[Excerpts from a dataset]
----
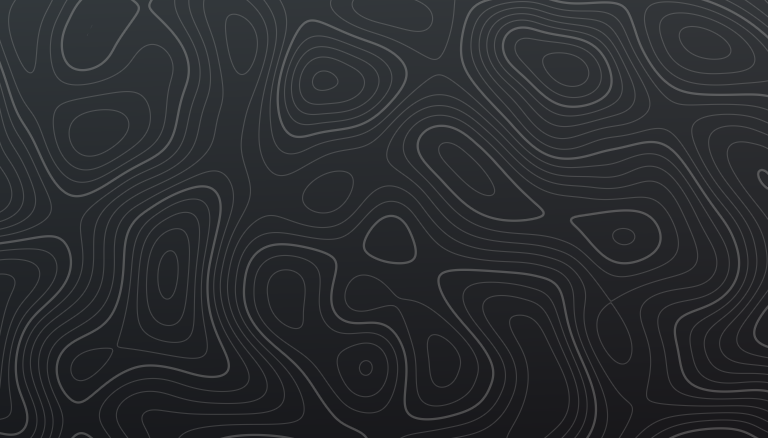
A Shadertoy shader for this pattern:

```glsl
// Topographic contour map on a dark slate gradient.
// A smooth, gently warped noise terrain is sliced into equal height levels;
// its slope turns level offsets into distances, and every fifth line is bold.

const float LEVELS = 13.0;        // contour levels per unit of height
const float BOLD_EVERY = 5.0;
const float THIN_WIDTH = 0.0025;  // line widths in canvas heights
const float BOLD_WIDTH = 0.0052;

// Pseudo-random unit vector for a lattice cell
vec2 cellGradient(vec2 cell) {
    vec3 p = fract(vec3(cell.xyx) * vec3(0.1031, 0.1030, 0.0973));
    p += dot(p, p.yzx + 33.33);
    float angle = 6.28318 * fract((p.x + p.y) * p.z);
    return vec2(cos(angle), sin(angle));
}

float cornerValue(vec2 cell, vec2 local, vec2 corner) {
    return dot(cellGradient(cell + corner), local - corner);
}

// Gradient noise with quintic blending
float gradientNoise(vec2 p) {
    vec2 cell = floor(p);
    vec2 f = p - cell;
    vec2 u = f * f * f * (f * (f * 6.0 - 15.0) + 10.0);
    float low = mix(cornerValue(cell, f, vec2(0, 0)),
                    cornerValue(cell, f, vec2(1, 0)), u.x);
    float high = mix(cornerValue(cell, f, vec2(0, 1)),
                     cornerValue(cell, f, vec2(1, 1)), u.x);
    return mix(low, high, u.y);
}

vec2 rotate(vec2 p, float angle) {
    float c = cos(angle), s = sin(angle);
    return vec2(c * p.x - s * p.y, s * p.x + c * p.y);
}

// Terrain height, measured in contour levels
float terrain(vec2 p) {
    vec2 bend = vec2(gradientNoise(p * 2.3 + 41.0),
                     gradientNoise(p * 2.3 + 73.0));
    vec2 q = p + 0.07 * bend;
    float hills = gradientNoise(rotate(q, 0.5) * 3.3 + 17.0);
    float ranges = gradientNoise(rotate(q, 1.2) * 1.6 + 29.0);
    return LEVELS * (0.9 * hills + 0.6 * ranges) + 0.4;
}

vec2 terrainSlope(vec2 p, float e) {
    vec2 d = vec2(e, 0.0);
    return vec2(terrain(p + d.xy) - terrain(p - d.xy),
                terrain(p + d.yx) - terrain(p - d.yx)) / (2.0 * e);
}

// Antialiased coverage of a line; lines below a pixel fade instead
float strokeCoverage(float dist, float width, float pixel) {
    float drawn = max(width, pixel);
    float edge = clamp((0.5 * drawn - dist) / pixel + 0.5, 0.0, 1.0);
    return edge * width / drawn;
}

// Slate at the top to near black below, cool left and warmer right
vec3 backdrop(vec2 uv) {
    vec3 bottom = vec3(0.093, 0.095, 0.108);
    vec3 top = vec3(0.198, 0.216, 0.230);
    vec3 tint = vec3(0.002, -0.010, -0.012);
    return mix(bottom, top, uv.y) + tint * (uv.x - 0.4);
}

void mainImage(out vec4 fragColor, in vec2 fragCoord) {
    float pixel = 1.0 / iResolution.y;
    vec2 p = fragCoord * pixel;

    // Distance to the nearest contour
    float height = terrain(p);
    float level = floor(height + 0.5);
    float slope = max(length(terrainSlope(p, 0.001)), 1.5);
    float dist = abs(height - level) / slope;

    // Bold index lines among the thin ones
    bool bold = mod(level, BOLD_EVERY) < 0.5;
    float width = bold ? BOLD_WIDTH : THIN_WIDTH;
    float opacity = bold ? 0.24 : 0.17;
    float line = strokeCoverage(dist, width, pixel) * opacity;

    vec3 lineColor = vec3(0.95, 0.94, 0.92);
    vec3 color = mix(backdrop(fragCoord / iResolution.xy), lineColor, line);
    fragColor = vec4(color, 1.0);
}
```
----
The data above is to be printed exactly, all of it, except for the pictures.

A Shadertoy shader for this pattern:

```glsl
// Topographic contour map on a dark slate gradient.
// A smooth, gently warped noise terrain is sliced into equal height levels;
// its slope turns level offsets into distances, and every fifth line is bold.

const float LEVELS = 13.0;        // contour levels per unit of height
const float BOLD_EVERY = 5.0;
const float THIN_WIDTH = 0.0025;  // line widths in canvas heights
const float BOLD_WIDTH = 0.0052;

// Pseudo-random unit vector for a lattice cell
vec2 cellGradient(vec2 cell) {
    vec3 p = fract(vec3(cell.xyx) * vec3(0.1031, 0.1030, 0.0973));
    p += dot(p, p.yzx + 33.33);
    float angle = 6.28318 * fract((p.x + p.y) * p.z);
    return vec2(cos(angle), sin(angle));
}

float cornerValue(vec2 cell, vec2 local, vec2 corner) {
    return dot(cellGradient(cell + corner), local - corner);
}

// Gradient noise with quintic blending
float gradientNoise(vec2 p) {
    vec2 cell = floor(p);
    vec2 f = p - cell;
    vec2 u = f * f * f * (f * (f * 6.0 - 15.0) + 10.0);
    float low = mix(cornerValue(cell, f, vec2(0, 0)),
                    cornerValue(cell, f, vec2(1, 0)), u.x);
    float high = mix(cornerValue(cell, f, vec2(0, 1)),
                     cornerValue(cell, f, vec2(1, 1)), u.x);
    return mix(low, high, u.y);
}

vec2 rotate(vec2 p, float angle) {
    float c = cos(angle), s = sin(angle);
    return vec2(c * p.x - s * p.y, s * p.x + c * p.y);
}

// Terrain height, measured in contour levels
float terrain(vec2 p) {
    vec2 bend = vec2(gradientNoise(p * 2.3 + 41.0),
                     gradientNoise(p * 2.3 + 73.0));
    vec2 q = p + 0.07 * bend;
    float hills = gradientNoise(rotate(q, 0.5) * 3.3 + 17.0);
    float ranges = gradientNoise(rotate(q, 1.2) * 1.6 + 29.0);
    return LEVELS * (0.9 * hills + 0.6 * ranges) + 0.4;
}

vec2 terrainSlope(vec2 p, float e) {
    vec2 d = vec2(e, 0.0);
    return vec2(terrain(p + d.xy) - terrain(p - d.xy),
                terrain(p + d.yx) - terrain(p - d.yx)) / (2.0 * e);
}

// Antialiased coverage of a line; lines below a pixel fade instead
float strokeCoverage(float dist, float width, float pixel) {
    float drawn = max(width, pixel);
    float edge = clamp((0.5 * drawn - dist) / pixel + 0.5, 0.0, 1.0);
    return edge * width / drawn;
}

// Slate at the top to near black below, cool left and warmer right
vec3 backdrop(vec2 uv) {
    vec3 bottom = vec3(0.093, 0.095, 0.108);
    vec3 top = vec3(0.198, 0.216, 0.230);
    vec3 tint = vec3(0.002, -0.010, -0.012);
    return mix(bottom, top, uv.y) + tint * (uv.x - 0.4);
}

void mainImage(out vec4 fragColor, in vec2 fragCoord) {
    float pixel = 1.0 / iResolution.y;
    vec2 p = fragCoord * pixel;

    // Distance to the nearest contour
    float height = terrain(p);
    float level = floor(height + 0.5);
    float slope = max(length(terrainSlope(p, 0.001)), 1.5);
    float dist = abs(height - level) / slope;

    // Bold index lines among the thin ones
    bool bold = mod(level, BOLD_EVERY) < 0.5;
    float width = bold ? BOLD_WIDTH : THIN_WIDTH;
    float opacity = bold ? 0.24 : 0.17;
    float line = strokeCoverage(dist, width, pixel) * opacity;

    vec3 lineColor = vec3(0.95, 0.94, 0.92);
    vec3 color = mix(backdrop(fragCoord / iResolution.xy), lineColor, line);
    fragColor = vec4(color, 1.0);
}
```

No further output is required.